Even the most ardent, up-to-date Windows aficionados are having a tough time with the newest version of Windows. Microsoft's latest operating system is proving to be a problem for more than half of the people who have already made the transition, according to a new survey from independent help site Forumswindows8.com.
The survey included 50,000 votes from early adopters, and found that only 25% of them were already able to call Windows 8 their favorite operating system. A massive 53% still proclaimed Windows 7 as the best.
In fact, Windows 8 barely edged out Windows XP, which garnered 20% of the vote. 2% cast a vote for "Other."
While there is obviously still plenty of time for these and other users to become more familiar with Windows 8 and appreciate it more, the complaints they have no largely encompassed the price. For those upgrading from legacy Windows systems, going to the new version is not cheap.
26% of survey takers said system requirements were an issue, 25% had gripes about incompatibility, and 20% said they had experienced computer freezes with Windows 8.
Microsoft has a lot of ambition with Windows 8, and with a complete interface overhaul and functionality up the wazoo, it does have a chance to make a splash.
The most distinct aspect of Windows 8 is a special version of the user interface which allows users to have complete customization on their home page, including widgets, RSS readers, weather information, date/time, etc.
In addition, since this is such a revolutionary new platform, Microsoft wants to scrap out all remnants of the "old-school" look and feel.
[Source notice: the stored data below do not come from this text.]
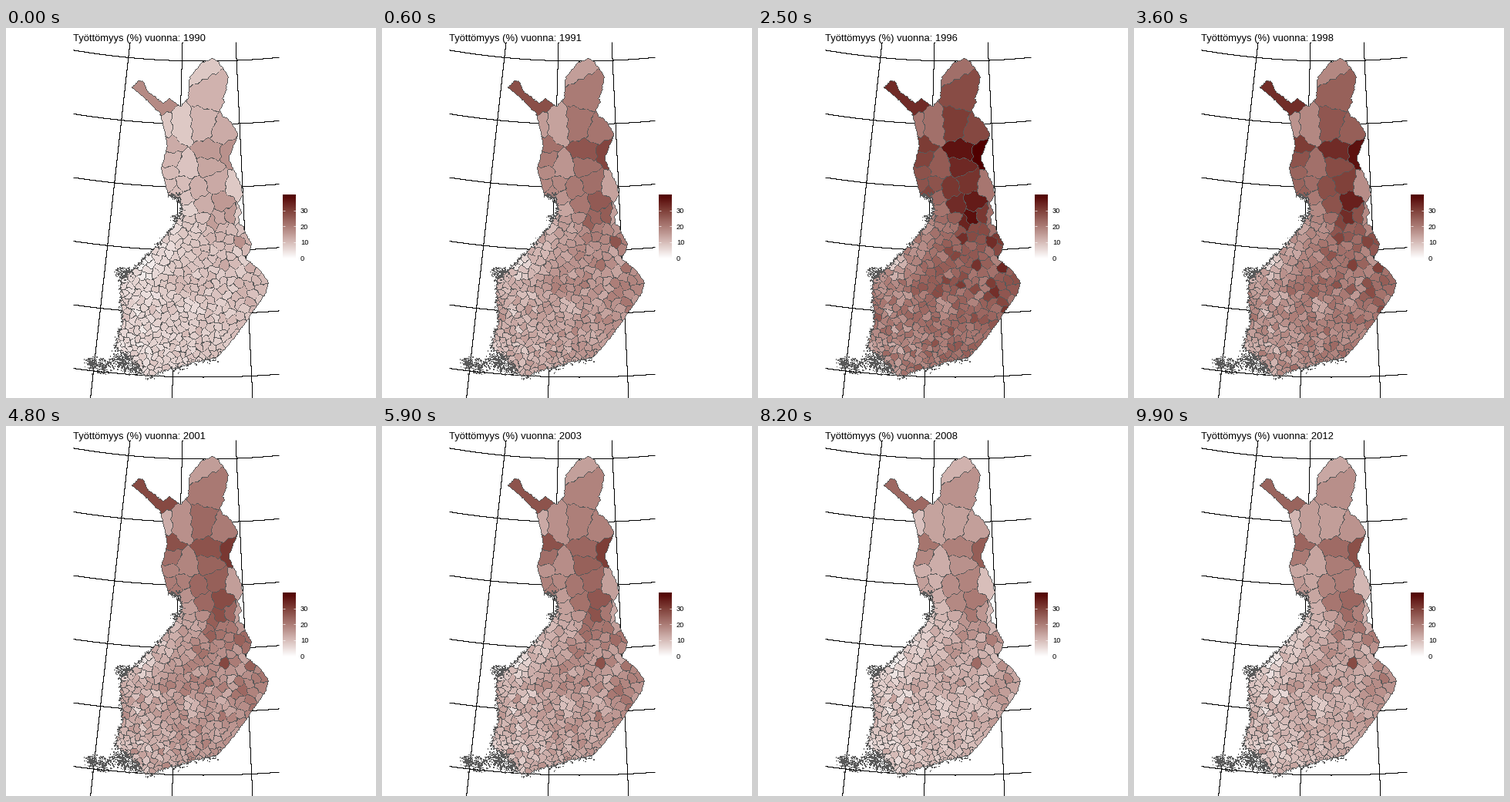
A matplotlib script that plays this animation: 480x480 px, repeating every 10 s.

```python
import numpy as np
import matplotlib.pyplot as plt
from matplotlib.animation import FuncAnimation
from matplotlib.colors import LinearSegmentedColormap
from matplotlib.path import Path

SIZE, PX = 480, 0.75  # stage in pixels, points per pixel at 96 dpi
FRAMES, STEP = 100, 100
YEARS = np.arange(1990, 2013)
TOP = 40.4
EDGE = np.array([89, 89, 89, 255]) / 255
rng = np.random.default_rng(11)

shades = [(255, 255, 255), (215, 189, 185), (172, 125, 119), (128, 65, 58), (80, 0, 0)]
cmap = LinearSegmentedColormap.from_list("rate", np.array(shades) / 255)

# ---------- land ----------
land = [(275, 427), (297, 402), (318, 372), (337, 345), (341, 330), (330, 314),
        (310, 298), (316, 292), (319, 280), (309, 262), (309, 257), (303, 254),
        (302, 244), (306, 240), (301, 227), (308, 216), (305, 204), (289, 169),
        (302, 138), (290, 119), (281, 114), (278, 106), (284, 96), (281, 91),
        (285, 85), (289, 62), (275, 43), (268, 39), (252, 46), (238, 65),
        (236, 91), (226, 101), (212, 91), (204, 97), (184, 82), (178, 69),
        (172, 68), (163, 77), (174, 86), (200, 111), (209, 152), (201, 182),
        (210, 217)]
sea = [(210, 217), (225, 222), (228, 238), (214, 261), (190, 288), (164, 313),
       (148, 326), (149, 366), (151, 381), (141, 413), (167, 436), (173, 448),
       (184, 453), (208, 445), (250, 433), (275, 427)]


def rough(pts, wobble):
    """Walk along pts in short steps with a seeded wobble."""
    pts = np.array(pts, float)
    run = np.r_[0, np.cumsum(np.hypot(*np.diff(pts, axis=0).T))]
    s = np.arange(0, run[-1], 1.5)
    line = np.column_stack([np.interp(s, run, pts[:, k]) for k in (0, 1)])
    return line + rng.normal(0, wobble, line.shape)


coast = rough(sea, 0.9)
outline = Path(np.vstack([rough(land, 0.4), coast]))

# ---------- regions ----------
# Northern regions: x, y, rate relative to the typical one
north = [(250, 50, 1.15), (266, 82, 1.5), (195, 95, 2.1), (226, 130, 1.15),
         (256, 128, 1.4), (280, 136, 1.65), (291, 160, 2.1), (265, 160, 1.85),
         (263, 179, 1.75), (235, 182, 1.2), (205, 131, 1.2), (209, 152, 1.6),
         (211, 172, 1.5), (212, 188, 1.4), (212, 204, 1.25), (222, 213, 1.4),
         (229, 204, 1.3), (230, 219, 1.2), (248, 208, 1.55), (273, 201, 1.65),
         (297, 206, 1.2), (257, 230, 1.6), (280, 225, 1.85), (292, 245, 2.0),
         (237, 239, 1.0), (268, 254, 1.8), (303, 279, 2.0), (283, 306, 1.7),
         (318, 312, 1.6), (331, 340, 1.4)]


def southern_seeds():
    """Points in the south, closer together towards the south-west."""
    seeds = [np.array(p[:2], float) for p in north]
    for p in rng.uniform((138, 245), (342, 456), (7000, 2)):
        t = np.clip((p[0] - 150 + 430 - p[1]) / 300, 0, 1.1)
        gap = (4.8 + 5 * t) * rng.uniform(0.85, 1.4)
        if (np.hypot(*(np.array(seeds) - p).T).min() > gap
                and outline.contains_point(p)):
            seeds.append(p)
    return np.array(seeds)


def south_factor(x, y):
    def hill(cx, cy, size):
        return np.exp(-((x - cx) ** 2 + (y - cy) ** 2) / (2 * size ** 2))

    base = 0.78 + 0.45 * (x - 150) / 150 + rng.normal(0, 0.15, len(x))
    bumps = (0.3 * hill(225, 335, 17) + 0.25 * hill(160, 370, 12)
             + 0.3 * hill(270, 268, 25) - 0.45 * hill(178, 306, 15))
    return np.clip(base + bumps, 0.3, 1.9)


seeds = southern_seeds()
factor = np.r_[[p[2] for p in north], south_factor(*seeds[len(north):].T)]

# Yearly states: gaps between regions narrow when the rate is high
knots = {1990: 7.3, 1991: 11, 1992: 18.3, 1993: 22, 1994: 22.5, 1996: 20.3,
         2001: 13.6, 2004: 12.9, 2008: 9.5, 2009: 11.3, 2011: 10.5, 2012: 11.2}
typical = np.interp(YEARS, list(knots), list(knots.values()))[:, None]
drift = np.cumsum(rng.normal(0, 0.03, (len(YEARS), len(seeds))), axis=0)
states = typical * factor ** (1.35 - 0.025 * typical) * np.exp(drift)


# ---------- map raster ----------
def warp(x, y):
    return (x + 1.1 * np.sin(0.42 * y + 0.15 * x) + 0.4 * np.sin(0.9 * y - 0.5 * x),
            y + 1.1 * np.sin(0.45 * x - 0.12 * y + 2) + 0.4 * np.sin(0.9 * x + 0.6 * y))


def build_map():
    """Region number per land pixel, and the mask of border pixels."""
    gy, gx = np.mgrid[:SIZE, :SIZE] + 0.5
    inside = outline.contains_points(np.c_[gx.ravel(), gy.ravel()])
    inside = inside.reshape(SIZE, SIZE)
    p = np.column_stack(warp(gx[inside], gy[inside]))
    d = ((p[:, None] - seeds) ** 2).sum(2)
    rows = np.arange(len(p))
    first, second = np.argpartition(d, 1, axis=1)[:, :2].T
    swap = d[rows, first] > d[rows, second]
    first, second = np.where(swap, second, first), np.where(swap, first, second)
    # A pixel is border when the bisector passes through it
    reach = np.abs(seeds[first] - seeds[second]).max(1)
    label = np.full((SIZE, SIZE), -1)
    label[inside] = first
    edge = np.zeros((SIZE, SIZE), bool)
    edge[inside] = d[rows, second] - d[rows, first] < reach
    for shift, axis in [(1, 0), (-1, 0), (1, 1), (-1, 1)]:
        edge |= inside & ~np.roll(inside, shift, axis)
    return label, edge


def add_islets(edge, pts):
    for x, y in pts.astype(int):
        w, h = rng.integers(1, 3, 2)
        edge[y:y + h, x:x + w] = True


label, edge = build_map()
pick = coast[rng.integers(0, len(coast), 420)]
spread = np.where(pick[:, 1] > 415, 2.2, 1.0)[:, None]
add_islets(edge, pick + rng.normal(0, 1, pick.shape) * spread)

# Archipelagos: centre and spread
for x, y, sx, sy in [(111, 434, 5, 4), (125, 438, 7, 5), (150, 432, 8, 5),
                     (163, 442, 7, 4), (152, 318, 6, 4), (217, 217, 4, 2),
                     (221, 246, 4, 2)]:
    offs = np.clip(rng.normal(0, 1, (int(5 * sx * sy), 2)), -2, 2)
    add_islets(edge, offs * (sx, sy) + (x, y))

# ---------- stage ----------
plt.rcParams["font.family"] = "Liberation Sans"
fig = plt.figure(figsize=(5, 5), dpi=96, facecolor="white")
ax = fig.add_axes([0, 0, 1, 1])
ax.axis("off")


def stairs(run, across):
    """Pixel steps along run for a crisp one pixel line."""
    a = np.column_stack([run, run + 1]).ravel()
    return a, np.repeat(np.floor(across) + 0.5, 2)


def line(x, y):
    ax.plot(x, y, color="black", lw=PX, snap=True, solid_capstyle="butt")


gx, gy = np.arange(87, 354), np.arange(18, SIZE)
for i in range(6):
    line(*stairs(gx, 42 + 82 * i - (0.0005 - 0.00002 * i) * (gx - 255) ** 2))
for x0, x1 in [(160, 108.5), (228, 214.5), (297, 319)]:
    y, x = stairs(gy, x0 + (x1 - x0) * (gy - 18) / 462)
    line(x, y)

shape = ax.imshow(np.zeros((SIZE, SIZE, 4)), extent=(0, SIZE, SIZE, 0),
                  interpolation="nearest", zorder=3)

# Legend
Y0, Y1 = 299, 216
ax.imshow(np.linspace(1, 0, 256)[:, None], cmap=cmap, extent=(359, 376, Y0, Y1),
          aspect="auto", zorder=3)
for rate in (0, 10, 20, 30):
    y = Y0 - 0.5 - rate * (Y0 - Y1) / TOP
    for x in (359, 372.6):
        ax.plot([x, x + 3.4], [y, y], color="white", lw=0.5, zorder=4,
                solid_capstyle="butt")
    ax.text(382, y, str(rate), fontsize=9.2 * PX, va="center_baseline")

title = ax.text(87, 17, "", fontsize=13 * PX, va="baseline")
ax.set(xlim=(0, SIZE), ylim=(SIZE, 0))


def draw(i):
    t = (len(YEARS) - 1) * i / (FRAMES - 1)
    k = min(int(t), len(YEARS) - 2)
    rates = states[k] + (states[k + 1] - states[k]) * (t - k)
    fills = cmap(np.clip(rates / TOP, 0, 1))
    # The extra last row is the clear sea, reached by label -1
    img = np.vstack([fills, np.zeros(4)])[label]
    img[edge] = EDGE
    shape.set_data(img)
    title.set_text(f"Työttömyys (%) vuonna: {round(YEARS[0] + t)}")
    return shape, title


anim = FuncAnimation(fig, draw, frames=FRAMES, interval=STEP, repeat=True, blit=False)
plt.show()
```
Instead of a Start bar, hovering your mouse over that corner of the screen will allow you to swap between the Metro UI and the traditional desktop. For the mobile version of Windows 8, the new UI will be the default interface.
For the most part, new users appear to like the updated look. Only a relatively small 18% said the new interface was a negative factor in the new OS.